In a court petition filed July 20, the federal government is suing the California Bureau of Cannabis Control (BCC) for cannabis business records in connection with a criminal investigation that Harris Bricken attorney Hilary Bricken says took an interesting turn after the BCC refused to provide the information.
The U.S. Drug Enforcement Administration (DEA) and Department of Justice (DOJ) served an administrative subpoena to the BCC at the end of last year, which it later withdrew and re-issued in January, requesting information about six “entities,” which includes three state-licensed cannabis businesses and each company’s owner. The information, which includes cannabis licenses, license applications and shipping manifests for the licensees from Jan. 1, 2018 through Jan. 9, 2020, will be used as part of a federal criminal investigation into alleged violations of the Controlled Substances Act (CSA).
In response to the subpoena, the BCC indicated in a letter that it would not turn over the requested documents because the subpoena doesn’t show relevance and its scope is not reasonable.
“States are free to check the feds and ensure that they’re following procedure, that everything’s constitutional,” Bricken said, adding, “I’m surprised there’s a fight over this particular subpoena, though. They just don’t have the facts, and they don’t have the law. It makes me question why the California [attorney general] is spending time and taxpayer dollars fighting off the inevitable because the bar is very clearly so low for the DEA [and] DOJ to get this information to mount a criminal investigation when the conduct is already federally illegal.”

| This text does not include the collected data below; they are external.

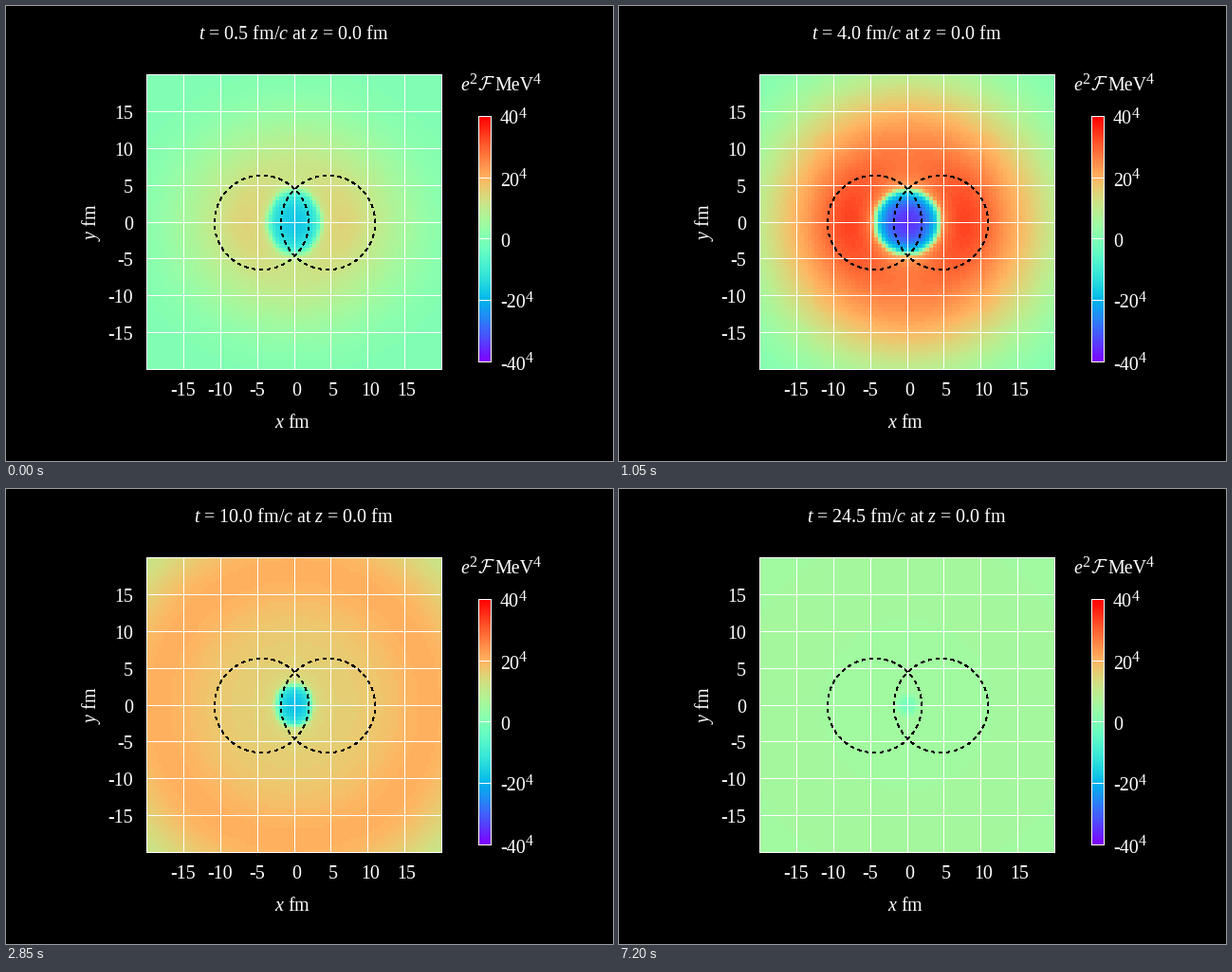
A matplotlib script that plays this animation: 640 by 480 pixels, repeating every 7.35 s.

```python
import numpy as np
import matplotlib.pyplot as plt
from matplotlib.animation import FuncAnimation
from matplotlib.patches import Rectangle

SERIF = "Liberation Serif"
plt.rcParams.update({
    "font.family": SERIF,
    "mathtext.fontset": "custom",
    "mathtext.rm": SERIF,
    "mathtext.it": SERIF + ":italic",
    "toolbar": "None",
})

W, H, DPI = 640, 480, 72
FRAMES, INTERVAL = 49, 150
LEFT, TOP, SIDE = 148, 72, 312
CX, CY = 304, 228
STEP = 38.87  # pixels per 5 fm

X, Y = np.meshgrid(np.linspace(-20, 20, 81), np.linspace(-20, 20, 81))


def ramp(t, a, b):
    """Smooth step from 0 at a to 1 at b."""
    u = np.clip((t - a) / (b - a), 0, 1)
    return u * u * (3 - 2 * u)


def bump(r, centre, width):
    return np.exp(-((r - centre) / width) ** 2)


def mix(a, b, u):
    return a + (b - a) * u


def ambient(t):
    """Field outside the core: a growing disc, then an outgoing pulse."""
    rise = 1 - np.exp(-t / 0.8)
    off = ramp(t, 7, 10)
    r = np.hypot(X, (1 + 0.17 * np.exp(-t / 2)) * Y) + 1e-9

    level = mix(30.5 * rise, 4.8 + 11 * np.exp((10 - t) / 5.5), off)
    level = level + off * 6 * bump(r, 2.2 * t - 2, 7.5)
    level += ramp(t, 10, 14) * 2.5 * np.exp((14 - t) / 5) * bump(r, 1.2 * (t - 10), 4)
    lobes = 6 * rise * (1 - off) * bump(r, 6.5 + 0.35 * t, 3.5 + 0.2 * t)
    level += lobes * (X / r) ** 2

    reach = 15.5 + 0.5 * t + 0.12 * t * t
    return level * np.exp(-(r / reach) ** (3 + 0.02 * t * t))


def field(t):
    """Signed fourth root of the invariant, averaged over cell corners."""
    start = np.exp(-t / 0.75)
    fade = np.exp((10 - t) / 6)
    off = ramp(t, 7, 10)
    depth = mix(35 * (1 - start), 18 * fade, off)
    rx = mix(4.4 * (1 - 0.35 * start), 1 + 1.5 * fade, off)
    ry = mix(4.4, 1 + 1.9 * fade, off)

    d = np.hypot(X / rx, Y / ry)
    outside = ambient(t) * (1 - np.maximum(d, 1) ** -3.0) ** 0.25
    inside = -depth * np.sqrt(1 - np.minimum(d, 1) ** 2)
    v = outside + inside
    return (v[1:, 1:] + v[1:, :-1] + v[:-1, 1:] + v[:-1, :-1]) / 4


fig = plt.figure(figsize=(W / DPI, H / DPI), dpi=DPI, facecolor="black")
ax = fig.add_axes([0, 0, 1, 1])
ax.axis("off")
cmap = plt.get_cmap("rainbow", 128)


def put(x, y, s, size=20, ha="left", **kw):
    return ax.text(x, y, s, size=size, ha=ha, va="baseline", color="white", **kw)


def line(xs, ys):
    ax.plot(xs, ys, color="white", lw=1, snap=False,
            solid_capstyle="butt", zorder=3)


def frame(x, y, w, h):
    ax.add_patch(Rectangle((x + 0.5, y + 0.5), w - 1, h - 1, fill=False,
                           ec="white", lw=1, snap=False, zorder=4))


def show(data, box, origin):
    return ax.imshow(data, cmap=cmap, vmin=-40, vmax=40, extent=box,
                     origin=origin, interpolation="nearest", aspect="auto")


def title_text(t):
    return rf"$t$ = {t:.1f} fm/$c$ at $z$ = 0.0 fm"


# Field map
img = show(field(0.5), (LEFT, LEFT + SIDE, TOP + SIDE, TOP), "lower")

# Grid and tick labels
for k in range(-3, 4):
    gx = int(CX + k * STEP) + 0.5
    gy = int(CY - k * STEP) + 0.5
    line([gx, gx], [TOP, TOP + SIDE])
    line([LEFT, LEFT + SIDE], [gy, gy])
    put(CX + k * STEP + (2 if k >= 0 else -0.5), 411, f"{5 * k}", ha="center")
    put(134, CY - k * STEP + 7.5, f"{5 * k}", ha="right")
frame(LEFT, TOP, SIDE, SIDE)

# Nuclei
angle = np.linspace(0, 2 * np.pi, 200)
for side in (-1, 1):
    ax.plot(CX + 0.5 + side * 35 + 49.7 * np.cos(angle),
            CY + 0.5 - 49.7 * np.sin(angle), color="black", lw=1,
            ls=(0, (3, 4)), dash_capstyle="butt", antialiased=False, zorder=5)

# Colour bar
show(np.linspace(40, -40, 128)[:, None], (498, 512, 376, 116), "upper")
frame(498, 116, 14, 260)
for i in range(5):
    v = 40 - 20 * i
    y = int(116.3 + 64.75 * i) + 0.5
    line([498, 512], [y, y])
    put(521, y + 8, f"{v}")
    if v:
        put(541 if v > 0 else 547.5, y + 1, "4", 16)

# Captions
put(302.5, 445, r"$x$ fm", ha="center")
ax.text(102.5, CY, r"$y$ fm", size=20, rotation=90, color="white",
        ha="right", va="center")
put(479.5, 89, "e", style="italic")
put(488, 82, "2", 16)
put(497, 89, r"$\mathcal{F}$", math_fontfamily="cm")
put(515, 89, "MeV")
put(555.5, 82, "4", 16)
title = put(303, 35, title_text(0.5), ha="center")

ax.set_xlim(0, W)
ax.set_ylim(H, 0)


def update(i):
    t = 0.5 * (i + 1)
    img.set_data(field(t))
    title.set_text(title_text(t))
    return img, title


anim = FuncAnimation(fig, update, frames=FRAMES, interval=INTERVAL,
                     repeat=True, repeat_delay=0, blit=False)
plt.show()
```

The DEA has, for the last several months, urged the BCC and California attorney general to cooperate, to no avail, which is why the matter has landed in federal court, where the feds are asking a judge to enforce the subpoena against the